Fit testing the LCD to the Videosphere

The way I solved the LCD size problem was grinding the corners down. This was fairly dangerous as it was easy to damage the LCD, I still haven’t tested the LCD to see if it still works. Before grinding I disassembled the metal housing, this was so that I could see where the glass was as you do not want to be grinding that.
Removing the metal housing from the LCD

Here is a photo of the ground corners of the metal housing; I will explain what the cardboard is for next.
Metal housing with corners ground down

This now solved the LCD not fitting problem. The next problem was the gaps caused by the curved hole. This was solved by using car body filler. First I made a cardboard template with the exact same size hole as the Videosphere.
You can observe the LCD metal housing on top of the cardboard below.
Cardboard template created from the metal housing

It was secured to the Videosphere with some tape.
Cardboard template secured with tape
Front of Videosphere with cardboard in place

Car body filler was applied liberally over the cardboard.
Car body filler applied to Videosphere hole

And the sanding process began.
Initial first phase of sanding

I decided to buy myself an early Christmas present to speed things up. $125 from Bunnings, includes the Flex Shaft and 55 accessories.
Dremel 300 boxed

This was the finished results after another layer of car body filler. It took me a while to get used to the Dremel as I was taking too much out of some areas and leaving indents.
Finished result after sanding

I am quite happy with the results so far. This will be painted black making any imperfections harder to see. Below is a photo of the LCD metal housing over the hole. The hole is slightly uneven and small and that will be fixed up next year.
Back of Videosphere with metal housing used for comparison

Cleaning the Videosphere

I should mention prices, and note it will all be in Australian dollars.

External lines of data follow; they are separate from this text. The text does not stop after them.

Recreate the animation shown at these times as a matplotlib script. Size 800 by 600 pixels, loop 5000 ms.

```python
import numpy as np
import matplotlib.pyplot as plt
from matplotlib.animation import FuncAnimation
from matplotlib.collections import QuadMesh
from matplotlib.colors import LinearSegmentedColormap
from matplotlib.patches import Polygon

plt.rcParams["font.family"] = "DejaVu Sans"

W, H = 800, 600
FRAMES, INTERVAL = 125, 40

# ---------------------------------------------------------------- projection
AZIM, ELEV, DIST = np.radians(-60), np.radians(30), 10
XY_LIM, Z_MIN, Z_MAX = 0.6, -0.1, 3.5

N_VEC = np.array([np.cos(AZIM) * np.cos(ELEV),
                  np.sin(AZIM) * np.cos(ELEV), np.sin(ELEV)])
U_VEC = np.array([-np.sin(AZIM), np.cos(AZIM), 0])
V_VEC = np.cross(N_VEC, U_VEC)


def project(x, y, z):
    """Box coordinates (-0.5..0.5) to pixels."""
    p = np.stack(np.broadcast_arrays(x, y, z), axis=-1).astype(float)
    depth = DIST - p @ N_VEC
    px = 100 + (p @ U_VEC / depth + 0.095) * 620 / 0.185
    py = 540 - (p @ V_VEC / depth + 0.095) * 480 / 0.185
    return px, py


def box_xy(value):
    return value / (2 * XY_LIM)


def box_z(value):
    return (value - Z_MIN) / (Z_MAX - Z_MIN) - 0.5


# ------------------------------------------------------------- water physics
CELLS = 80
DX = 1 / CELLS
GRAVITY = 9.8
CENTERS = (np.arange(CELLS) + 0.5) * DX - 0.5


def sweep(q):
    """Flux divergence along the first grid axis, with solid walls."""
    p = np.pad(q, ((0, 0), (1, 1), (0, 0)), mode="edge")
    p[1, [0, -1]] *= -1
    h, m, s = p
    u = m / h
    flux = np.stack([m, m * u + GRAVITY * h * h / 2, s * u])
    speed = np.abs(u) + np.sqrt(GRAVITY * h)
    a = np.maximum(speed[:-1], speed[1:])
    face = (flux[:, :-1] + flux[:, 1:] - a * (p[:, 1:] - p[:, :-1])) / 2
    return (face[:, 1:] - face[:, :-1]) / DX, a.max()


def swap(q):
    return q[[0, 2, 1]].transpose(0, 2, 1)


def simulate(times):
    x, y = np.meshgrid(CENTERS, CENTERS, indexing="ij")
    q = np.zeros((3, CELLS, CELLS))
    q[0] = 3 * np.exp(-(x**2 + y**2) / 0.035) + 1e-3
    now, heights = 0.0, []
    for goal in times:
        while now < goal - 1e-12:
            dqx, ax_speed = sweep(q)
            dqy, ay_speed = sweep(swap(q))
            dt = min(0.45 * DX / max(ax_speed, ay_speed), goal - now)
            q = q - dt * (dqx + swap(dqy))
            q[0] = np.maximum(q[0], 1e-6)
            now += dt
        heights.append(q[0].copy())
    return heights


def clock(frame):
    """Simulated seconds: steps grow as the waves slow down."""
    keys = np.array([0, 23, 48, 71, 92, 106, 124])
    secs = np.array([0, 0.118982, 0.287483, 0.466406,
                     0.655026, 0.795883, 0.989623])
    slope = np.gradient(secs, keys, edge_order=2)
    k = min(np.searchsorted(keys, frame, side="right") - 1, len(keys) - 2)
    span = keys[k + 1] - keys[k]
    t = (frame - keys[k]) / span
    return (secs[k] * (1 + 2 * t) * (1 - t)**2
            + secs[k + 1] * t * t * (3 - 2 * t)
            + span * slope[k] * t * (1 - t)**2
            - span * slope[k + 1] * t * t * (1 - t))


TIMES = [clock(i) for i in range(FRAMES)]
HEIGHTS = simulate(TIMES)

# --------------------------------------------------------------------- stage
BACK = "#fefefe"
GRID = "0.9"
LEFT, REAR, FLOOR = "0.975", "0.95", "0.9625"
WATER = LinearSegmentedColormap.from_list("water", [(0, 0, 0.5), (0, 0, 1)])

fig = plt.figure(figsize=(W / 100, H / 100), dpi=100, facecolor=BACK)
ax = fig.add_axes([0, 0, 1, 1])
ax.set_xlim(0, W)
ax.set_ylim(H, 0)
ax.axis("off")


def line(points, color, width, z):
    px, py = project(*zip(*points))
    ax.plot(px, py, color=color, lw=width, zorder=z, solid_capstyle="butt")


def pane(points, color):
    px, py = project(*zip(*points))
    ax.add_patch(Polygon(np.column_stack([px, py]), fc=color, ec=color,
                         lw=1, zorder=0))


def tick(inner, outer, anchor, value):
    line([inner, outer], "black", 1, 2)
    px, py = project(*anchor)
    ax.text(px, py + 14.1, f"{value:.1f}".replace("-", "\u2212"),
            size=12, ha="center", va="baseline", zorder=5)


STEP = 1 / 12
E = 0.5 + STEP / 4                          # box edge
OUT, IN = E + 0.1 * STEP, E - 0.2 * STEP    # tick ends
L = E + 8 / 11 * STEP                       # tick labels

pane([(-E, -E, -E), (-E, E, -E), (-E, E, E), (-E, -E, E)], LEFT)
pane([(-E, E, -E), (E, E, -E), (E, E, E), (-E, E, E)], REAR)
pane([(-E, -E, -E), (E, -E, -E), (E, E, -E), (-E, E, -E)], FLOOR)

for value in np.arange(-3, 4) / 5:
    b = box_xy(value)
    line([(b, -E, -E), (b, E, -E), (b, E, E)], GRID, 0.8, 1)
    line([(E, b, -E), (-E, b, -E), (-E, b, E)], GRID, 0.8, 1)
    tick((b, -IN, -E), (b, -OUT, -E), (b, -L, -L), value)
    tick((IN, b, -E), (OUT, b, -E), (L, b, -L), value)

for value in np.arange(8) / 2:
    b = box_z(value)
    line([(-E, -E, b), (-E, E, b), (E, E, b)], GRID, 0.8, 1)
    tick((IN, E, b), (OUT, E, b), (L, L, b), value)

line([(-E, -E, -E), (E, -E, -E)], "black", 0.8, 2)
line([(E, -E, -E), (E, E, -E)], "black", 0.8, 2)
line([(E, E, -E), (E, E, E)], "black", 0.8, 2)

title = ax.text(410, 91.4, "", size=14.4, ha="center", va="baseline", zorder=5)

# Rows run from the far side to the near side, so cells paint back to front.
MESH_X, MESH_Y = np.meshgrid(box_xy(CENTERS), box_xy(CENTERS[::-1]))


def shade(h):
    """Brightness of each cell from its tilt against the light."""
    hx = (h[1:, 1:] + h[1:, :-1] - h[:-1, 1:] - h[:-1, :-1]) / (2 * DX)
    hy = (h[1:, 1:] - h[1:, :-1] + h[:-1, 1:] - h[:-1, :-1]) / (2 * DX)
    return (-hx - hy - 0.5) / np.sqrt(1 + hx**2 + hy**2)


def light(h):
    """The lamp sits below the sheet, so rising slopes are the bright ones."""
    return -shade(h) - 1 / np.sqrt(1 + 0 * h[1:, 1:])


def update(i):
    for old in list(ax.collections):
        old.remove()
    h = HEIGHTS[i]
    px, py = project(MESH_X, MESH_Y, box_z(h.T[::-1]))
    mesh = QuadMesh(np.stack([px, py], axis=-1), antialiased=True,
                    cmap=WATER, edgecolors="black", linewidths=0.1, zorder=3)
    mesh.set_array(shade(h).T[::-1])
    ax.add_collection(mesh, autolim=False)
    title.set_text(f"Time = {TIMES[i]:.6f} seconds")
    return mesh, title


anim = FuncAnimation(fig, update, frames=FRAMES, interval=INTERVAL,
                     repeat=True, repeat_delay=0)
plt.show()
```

I picked up the Videosphere about 3 years ago of eBay for about $200.

I will also mention, I am going to try and include everything, even the mundane stuff. So with that said.
Here are some pictures of me washing it. Basically I removed everything that could be removed and scrubbed it with a bit of detergent and brush. The condition is actually quite good, few scratches but nothing major.

Videosphere being soaked
Videosphere nice a clean

This is the colour LCD TV I purchased ofabout a year ago for $150. I spent a while looking for one that could fit the nicest in the existing hole. The actual tube is specified as 9″.

8.4 inch LCD colour TV box
8.4 inch LCD colour TV

I also picked up a few sheets of various grade wet and dry for $1.30 each.

Wet and Dry (sand) paper